I’ve started the year by studying the mechanics of how our climate operates today, and how it comes to fluctuate. Not all of this data is new to me, but as I go through it again I’m struck by an interesting dichotomy between the simplicity of the climatic system as a whole at first glance and its almost infinite complexity at finer resolutions.
The climatic system is defined very broadly by the difference between the amount of solar heat received at the equator versus that absorbed by the poles. Air expands when heated, so the atmosphere near the meteorological equator is much wider than the atmosphere over the poles. Hence, heat moves from the meteorological equator to the poles, but that movement is broadly horizontal because of the earth’s rotation. In the air this transfer is expressed through the circumpolar vortex, winds spiralling around the poles, and it is the dominant feature of our atmosphere. Eddies, waves and troughs are formed because of differences in the pressure of the air and/or geographic features – these then cause high and low pressure systems, and by extension the world’s weather. Heat transfer in the oceans is expressed through the ocean currents; the oceans hold a far greater reserve of heat than the atmosphere but the movement of the currents is driven by the circumpolar vortex, and at higher latitudes atmospheric heat transfer grows ever more important.
That all seems quite simple, but the climatic system as a whole seems to be defined by (at least) four recurring features: first, changes in one part of the system seem to balance (and be balanced by) changes elsewhere, whether that location is geographically nearby or on the other side of the world. Second, an event – often seemingly insignificant – in one part of the system can cause cascading effects through the system and ultimately major “climatic jumps;” this is a phenomenon commonly known as the “butterfly effect,” and to a degree it holds up. Third, the effects of major climatic changes can appear similar: prolonged cold weather can expand the reach of polar ice, while prolonged warm weather melts polar ice, but both phenomena usually decrease the salinity of oceanic water at high latitudes.
Fourth, the speed and violence of climatic changes is especially remarkable to me. Recent research indicates that the great ice ages – and the warmer interglacials – emerged in the space of only a few decades. This is probably at least partially a function of climatic changes being expressed most prominently at the poles, where shifts in temperature can have runaway effects. A warming trend – as we’re experiencing right now – reduces the surface area covered by ice. Because snow and ice reflect sunlight so effectively, however, the reduction of water covered by ice actually itself contributes to the warming trend. Then again, the oceanic currents themselves, while usually a check against violent climatic oscillation, can in fact influence very rapid, dramatic climatic shifts when, for example, their salinity is altered by melting ice.

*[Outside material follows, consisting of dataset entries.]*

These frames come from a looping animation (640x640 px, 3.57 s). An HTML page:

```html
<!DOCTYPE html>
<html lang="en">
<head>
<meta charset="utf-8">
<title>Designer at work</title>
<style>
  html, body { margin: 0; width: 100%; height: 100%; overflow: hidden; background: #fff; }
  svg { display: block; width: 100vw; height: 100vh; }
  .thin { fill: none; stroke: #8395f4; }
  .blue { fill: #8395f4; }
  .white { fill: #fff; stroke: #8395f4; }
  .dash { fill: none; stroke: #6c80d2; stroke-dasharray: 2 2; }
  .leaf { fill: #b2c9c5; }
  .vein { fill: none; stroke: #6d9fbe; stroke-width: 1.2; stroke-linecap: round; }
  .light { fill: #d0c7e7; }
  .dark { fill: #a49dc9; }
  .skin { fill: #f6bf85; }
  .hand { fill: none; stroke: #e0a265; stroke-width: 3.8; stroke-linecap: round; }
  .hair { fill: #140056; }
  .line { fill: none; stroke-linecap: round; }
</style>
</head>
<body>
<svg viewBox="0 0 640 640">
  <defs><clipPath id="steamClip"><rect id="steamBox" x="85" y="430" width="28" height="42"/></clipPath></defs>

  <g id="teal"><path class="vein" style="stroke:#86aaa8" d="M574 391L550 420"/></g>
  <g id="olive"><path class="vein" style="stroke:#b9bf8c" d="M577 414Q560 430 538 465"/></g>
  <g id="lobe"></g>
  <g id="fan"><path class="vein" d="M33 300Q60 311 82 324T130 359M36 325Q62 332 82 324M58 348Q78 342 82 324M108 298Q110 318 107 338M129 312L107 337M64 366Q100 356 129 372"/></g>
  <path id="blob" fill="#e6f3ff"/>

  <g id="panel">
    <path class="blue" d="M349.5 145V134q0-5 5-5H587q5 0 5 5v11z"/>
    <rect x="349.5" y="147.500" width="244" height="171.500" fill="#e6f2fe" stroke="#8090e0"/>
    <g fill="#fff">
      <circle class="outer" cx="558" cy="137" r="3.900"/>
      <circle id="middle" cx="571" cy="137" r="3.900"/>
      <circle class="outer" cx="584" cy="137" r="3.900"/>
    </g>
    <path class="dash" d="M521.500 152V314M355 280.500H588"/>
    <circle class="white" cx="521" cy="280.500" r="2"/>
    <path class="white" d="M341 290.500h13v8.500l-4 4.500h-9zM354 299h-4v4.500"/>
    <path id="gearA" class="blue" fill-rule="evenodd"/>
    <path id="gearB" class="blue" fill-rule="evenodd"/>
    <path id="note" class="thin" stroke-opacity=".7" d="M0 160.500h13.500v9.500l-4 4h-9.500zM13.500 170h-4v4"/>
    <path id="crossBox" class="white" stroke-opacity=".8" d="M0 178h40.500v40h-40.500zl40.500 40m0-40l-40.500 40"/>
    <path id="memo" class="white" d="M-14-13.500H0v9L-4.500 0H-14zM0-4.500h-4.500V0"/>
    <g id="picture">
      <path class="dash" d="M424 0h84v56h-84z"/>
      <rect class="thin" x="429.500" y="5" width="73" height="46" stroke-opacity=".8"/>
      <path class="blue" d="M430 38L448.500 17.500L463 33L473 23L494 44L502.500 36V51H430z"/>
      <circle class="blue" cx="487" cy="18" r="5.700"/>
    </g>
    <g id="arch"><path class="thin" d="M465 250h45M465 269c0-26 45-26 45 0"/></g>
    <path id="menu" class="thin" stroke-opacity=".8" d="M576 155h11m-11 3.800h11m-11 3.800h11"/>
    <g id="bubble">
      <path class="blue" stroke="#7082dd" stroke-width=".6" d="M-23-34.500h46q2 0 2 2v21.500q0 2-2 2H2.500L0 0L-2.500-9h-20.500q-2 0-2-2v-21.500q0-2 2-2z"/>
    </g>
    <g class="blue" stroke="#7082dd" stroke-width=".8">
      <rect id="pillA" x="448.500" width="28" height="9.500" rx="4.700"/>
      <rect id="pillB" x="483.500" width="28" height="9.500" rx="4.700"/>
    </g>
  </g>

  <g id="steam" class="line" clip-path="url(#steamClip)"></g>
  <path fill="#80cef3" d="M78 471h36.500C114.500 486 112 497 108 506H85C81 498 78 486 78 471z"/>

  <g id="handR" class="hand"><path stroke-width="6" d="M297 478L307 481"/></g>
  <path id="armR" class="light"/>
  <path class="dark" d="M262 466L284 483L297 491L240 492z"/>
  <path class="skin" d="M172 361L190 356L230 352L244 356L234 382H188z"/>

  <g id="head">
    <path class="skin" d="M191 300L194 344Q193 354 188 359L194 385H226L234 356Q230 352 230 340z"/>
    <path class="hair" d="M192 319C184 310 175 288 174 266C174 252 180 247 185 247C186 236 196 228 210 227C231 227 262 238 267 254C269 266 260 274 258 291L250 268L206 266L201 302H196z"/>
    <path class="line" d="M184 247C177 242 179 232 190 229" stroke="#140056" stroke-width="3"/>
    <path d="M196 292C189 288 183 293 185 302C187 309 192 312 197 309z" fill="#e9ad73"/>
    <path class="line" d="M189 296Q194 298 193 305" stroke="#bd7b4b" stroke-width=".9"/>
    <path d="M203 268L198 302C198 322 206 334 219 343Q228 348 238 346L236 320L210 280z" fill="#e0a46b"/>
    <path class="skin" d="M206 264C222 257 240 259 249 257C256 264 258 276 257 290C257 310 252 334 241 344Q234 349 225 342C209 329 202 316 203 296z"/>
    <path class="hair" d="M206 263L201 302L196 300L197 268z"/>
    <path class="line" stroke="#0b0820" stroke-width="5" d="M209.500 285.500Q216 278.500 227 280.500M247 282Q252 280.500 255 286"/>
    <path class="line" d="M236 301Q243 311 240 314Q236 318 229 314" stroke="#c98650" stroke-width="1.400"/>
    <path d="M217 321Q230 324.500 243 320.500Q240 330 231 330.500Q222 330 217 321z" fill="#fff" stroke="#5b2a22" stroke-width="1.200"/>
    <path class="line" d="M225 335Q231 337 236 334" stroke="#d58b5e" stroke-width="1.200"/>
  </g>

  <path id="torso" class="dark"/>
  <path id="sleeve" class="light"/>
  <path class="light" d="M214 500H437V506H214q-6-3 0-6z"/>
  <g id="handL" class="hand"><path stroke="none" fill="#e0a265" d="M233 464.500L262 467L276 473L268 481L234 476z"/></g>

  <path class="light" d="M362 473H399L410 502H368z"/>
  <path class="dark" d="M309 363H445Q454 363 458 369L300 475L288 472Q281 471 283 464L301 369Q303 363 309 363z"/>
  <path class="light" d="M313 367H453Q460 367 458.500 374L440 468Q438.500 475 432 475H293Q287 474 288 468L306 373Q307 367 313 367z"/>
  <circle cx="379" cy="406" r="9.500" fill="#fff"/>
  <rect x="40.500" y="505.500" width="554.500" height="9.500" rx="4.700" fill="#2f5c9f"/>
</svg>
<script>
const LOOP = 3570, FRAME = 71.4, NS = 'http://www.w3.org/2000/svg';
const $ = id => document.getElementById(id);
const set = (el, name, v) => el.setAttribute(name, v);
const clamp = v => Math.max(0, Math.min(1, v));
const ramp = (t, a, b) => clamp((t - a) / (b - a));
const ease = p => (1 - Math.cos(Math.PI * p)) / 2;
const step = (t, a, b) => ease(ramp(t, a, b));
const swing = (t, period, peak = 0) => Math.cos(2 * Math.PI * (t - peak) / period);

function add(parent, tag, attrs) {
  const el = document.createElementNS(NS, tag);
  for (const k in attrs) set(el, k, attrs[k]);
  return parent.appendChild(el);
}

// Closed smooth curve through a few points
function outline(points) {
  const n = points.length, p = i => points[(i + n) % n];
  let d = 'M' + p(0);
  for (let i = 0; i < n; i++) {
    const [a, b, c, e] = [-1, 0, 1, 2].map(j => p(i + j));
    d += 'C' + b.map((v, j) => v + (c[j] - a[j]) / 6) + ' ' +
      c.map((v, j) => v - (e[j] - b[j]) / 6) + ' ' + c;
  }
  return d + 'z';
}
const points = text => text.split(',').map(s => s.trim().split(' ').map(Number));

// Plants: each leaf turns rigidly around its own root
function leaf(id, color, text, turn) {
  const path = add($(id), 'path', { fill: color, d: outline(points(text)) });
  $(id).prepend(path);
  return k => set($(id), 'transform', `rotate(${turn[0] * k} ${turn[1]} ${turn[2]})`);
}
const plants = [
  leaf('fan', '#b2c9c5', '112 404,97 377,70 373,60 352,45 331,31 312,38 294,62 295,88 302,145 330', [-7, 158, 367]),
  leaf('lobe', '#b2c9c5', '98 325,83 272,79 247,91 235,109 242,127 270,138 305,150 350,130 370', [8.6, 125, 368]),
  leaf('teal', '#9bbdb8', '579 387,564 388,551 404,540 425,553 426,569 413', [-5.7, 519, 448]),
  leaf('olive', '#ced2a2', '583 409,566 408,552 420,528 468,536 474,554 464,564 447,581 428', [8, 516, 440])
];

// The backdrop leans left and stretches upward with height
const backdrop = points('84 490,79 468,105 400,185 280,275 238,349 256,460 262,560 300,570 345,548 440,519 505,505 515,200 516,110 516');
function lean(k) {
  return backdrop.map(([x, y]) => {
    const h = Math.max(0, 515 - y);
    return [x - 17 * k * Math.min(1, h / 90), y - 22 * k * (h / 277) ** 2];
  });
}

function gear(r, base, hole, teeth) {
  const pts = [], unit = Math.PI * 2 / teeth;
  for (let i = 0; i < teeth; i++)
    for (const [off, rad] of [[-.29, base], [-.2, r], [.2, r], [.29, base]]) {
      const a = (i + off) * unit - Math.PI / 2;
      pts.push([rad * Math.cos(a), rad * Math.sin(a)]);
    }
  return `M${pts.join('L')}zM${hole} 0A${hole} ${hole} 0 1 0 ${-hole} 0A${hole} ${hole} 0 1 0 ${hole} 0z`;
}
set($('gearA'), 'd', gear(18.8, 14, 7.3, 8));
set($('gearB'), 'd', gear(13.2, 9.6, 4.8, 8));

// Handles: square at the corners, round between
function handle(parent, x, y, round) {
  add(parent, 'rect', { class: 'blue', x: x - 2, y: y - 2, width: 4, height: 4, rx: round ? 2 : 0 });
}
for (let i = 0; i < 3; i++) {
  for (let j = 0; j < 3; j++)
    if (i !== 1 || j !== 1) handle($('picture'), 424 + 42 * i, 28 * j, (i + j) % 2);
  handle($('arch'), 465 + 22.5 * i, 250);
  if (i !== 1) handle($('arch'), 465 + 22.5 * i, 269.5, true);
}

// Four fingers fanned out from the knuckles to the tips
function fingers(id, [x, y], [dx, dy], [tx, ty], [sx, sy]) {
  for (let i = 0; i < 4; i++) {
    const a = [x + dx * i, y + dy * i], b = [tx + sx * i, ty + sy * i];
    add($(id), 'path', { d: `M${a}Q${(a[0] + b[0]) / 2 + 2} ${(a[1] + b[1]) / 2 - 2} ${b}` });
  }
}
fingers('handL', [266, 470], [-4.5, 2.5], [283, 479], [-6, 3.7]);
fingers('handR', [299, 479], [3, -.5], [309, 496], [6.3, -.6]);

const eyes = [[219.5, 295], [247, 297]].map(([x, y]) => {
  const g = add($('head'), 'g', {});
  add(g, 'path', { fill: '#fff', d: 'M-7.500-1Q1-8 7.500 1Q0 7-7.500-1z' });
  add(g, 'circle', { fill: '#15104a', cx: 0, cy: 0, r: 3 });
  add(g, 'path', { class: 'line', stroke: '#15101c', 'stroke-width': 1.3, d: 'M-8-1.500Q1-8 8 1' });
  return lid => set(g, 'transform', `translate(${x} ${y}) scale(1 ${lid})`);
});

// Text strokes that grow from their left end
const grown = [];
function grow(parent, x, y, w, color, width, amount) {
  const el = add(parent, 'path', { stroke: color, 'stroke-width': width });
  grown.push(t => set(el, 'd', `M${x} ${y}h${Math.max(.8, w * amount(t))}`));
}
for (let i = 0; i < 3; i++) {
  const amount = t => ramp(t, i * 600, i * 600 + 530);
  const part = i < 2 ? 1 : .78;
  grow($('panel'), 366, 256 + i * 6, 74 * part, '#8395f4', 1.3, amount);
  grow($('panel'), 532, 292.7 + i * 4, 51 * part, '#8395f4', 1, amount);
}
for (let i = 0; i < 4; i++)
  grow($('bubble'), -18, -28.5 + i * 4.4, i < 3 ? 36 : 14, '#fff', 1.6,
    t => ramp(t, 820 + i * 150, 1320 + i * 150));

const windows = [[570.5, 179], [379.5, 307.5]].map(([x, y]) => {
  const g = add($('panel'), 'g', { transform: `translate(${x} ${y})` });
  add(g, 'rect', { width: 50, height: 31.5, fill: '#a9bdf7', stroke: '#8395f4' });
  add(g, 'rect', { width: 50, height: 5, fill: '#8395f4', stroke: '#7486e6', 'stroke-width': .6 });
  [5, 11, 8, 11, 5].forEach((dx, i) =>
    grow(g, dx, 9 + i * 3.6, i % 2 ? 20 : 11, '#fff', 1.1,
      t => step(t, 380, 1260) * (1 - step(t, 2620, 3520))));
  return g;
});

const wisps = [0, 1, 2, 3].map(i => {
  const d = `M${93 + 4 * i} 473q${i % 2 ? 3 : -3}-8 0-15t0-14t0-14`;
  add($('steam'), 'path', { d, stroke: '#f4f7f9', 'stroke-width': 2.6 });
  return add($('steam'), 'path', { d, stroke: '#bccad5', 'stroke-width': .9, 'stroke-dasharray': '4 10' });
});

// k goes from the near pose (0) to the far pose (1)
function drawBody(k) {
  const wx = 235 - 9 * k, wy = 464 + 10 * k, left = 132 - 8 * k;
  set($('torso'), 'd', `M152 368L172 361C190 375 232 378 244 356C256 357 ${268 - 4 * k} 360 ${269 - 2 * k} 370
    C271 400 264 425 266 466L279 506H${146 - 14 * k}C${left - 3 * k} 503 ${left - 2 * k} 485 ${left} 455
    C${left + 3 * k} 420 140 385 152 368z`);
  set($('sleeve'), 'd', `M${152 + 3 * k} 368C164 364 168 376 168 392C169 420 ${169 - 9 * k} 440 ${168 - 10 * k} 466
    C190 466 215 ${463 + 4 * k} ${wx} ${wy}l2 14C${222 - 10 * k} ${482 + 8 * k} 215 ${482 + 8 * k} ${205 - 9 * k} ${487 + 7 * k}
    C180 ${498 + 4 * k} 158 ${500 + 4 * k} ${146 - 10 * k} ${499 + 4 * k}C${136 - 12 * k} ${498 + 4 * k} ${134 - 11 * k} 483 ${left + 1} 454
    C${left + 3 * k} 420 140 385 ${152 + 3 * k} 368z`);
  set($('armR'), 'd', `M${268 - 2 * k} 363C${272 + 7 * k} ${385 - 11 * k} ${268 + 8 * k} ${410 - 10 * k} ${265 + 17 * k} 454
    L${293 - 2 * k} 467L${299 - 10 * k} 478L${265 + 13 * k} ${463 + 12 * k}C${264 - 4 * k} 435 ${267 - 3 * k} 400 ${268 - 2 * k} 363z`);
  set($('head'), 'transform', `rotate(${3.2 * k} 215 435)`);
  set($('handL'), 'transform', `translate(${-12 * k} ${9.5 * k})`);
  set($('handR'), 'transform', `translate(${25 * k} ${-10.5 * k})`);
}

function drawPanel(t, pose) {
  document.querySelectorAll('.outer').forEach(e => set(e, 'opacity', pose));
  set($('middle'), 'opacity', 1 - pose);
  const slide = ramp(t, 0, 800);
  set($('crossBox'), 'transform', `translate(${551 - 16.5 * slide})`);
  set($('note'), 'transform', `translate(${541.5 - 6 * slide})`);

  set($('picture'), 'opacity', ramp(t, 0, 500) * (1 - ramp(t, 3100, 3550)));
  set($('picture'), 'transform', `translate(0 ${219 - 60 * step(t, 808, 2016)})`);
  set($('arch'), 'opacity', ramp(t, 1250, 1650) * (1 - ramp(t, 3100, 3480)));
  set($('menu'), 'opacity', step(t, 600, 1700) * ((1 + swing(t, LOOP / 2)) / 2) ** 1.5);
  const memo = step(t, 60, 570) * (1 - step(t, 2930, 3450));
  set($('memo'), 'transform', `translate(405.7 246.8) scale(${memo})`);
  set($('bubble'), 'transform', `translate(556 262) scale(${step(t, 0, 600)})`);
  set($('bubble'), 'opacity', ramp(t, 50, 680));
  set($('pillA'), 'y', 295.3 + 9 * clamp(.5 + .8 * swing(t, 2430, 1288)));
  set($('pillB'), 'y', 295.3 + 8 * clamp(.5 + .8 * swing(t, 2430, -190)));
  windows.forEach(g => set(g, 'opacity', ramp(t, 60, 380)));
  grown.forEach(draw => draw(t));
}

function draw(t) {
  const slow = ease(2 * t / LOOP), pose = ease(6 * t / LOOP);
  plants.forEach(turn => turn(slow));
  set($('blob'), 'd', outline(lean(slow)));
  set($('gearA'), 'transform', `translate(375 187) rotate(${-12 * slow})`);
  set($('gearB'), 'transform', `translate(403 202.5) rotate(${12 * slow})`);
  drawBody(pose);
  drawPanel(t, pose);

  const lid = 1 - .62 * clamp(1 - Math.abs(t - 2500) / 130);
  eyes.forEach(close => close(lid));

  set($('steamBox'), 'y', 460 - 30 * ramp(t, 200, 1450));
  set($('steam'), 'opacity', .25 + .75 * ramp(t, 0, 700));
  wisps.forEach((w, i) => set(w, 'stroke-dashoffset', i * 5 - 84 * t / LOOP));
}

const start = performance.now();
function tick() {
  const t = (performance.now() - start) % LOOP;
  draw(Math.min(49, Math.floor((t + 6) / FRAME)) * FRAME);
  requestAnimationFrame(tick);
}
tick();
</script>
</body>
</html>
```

Finally, I’m struck by just how little we know about our climate, and beyond that by the rather tenuous ground on which many of our scientific breakthroughs actually stand. Systems of knowledge from palaeontology to anthropology have advanced rapidly in the twentieth century because they have attached fragmentary evidence to the assumption that things in the past in some manner resembled the present, in method if not in substance. This is where much of our understanding of dinosaur behaviour comes from, for example. Similarly, we “know” about our past climate because the simplicity of the circumpolar vortex in its broad strokes – combined with its intimate relationship to weather events – allows us to reconstruct past weather from often fragmentary evidence. It’s worth noting, however, that we fail to understand how exactly our climate works now; we don’t even know exactly how many volcanoes erupt every year, or exactly how they influence our weather systems. The ways of knowing we collectively term science and so often consider sources of unquestionable truth are, of course, really paradigms resting on changing – if informed – beliefs. This does not make them necessarily less accurate or important . . . just less certain.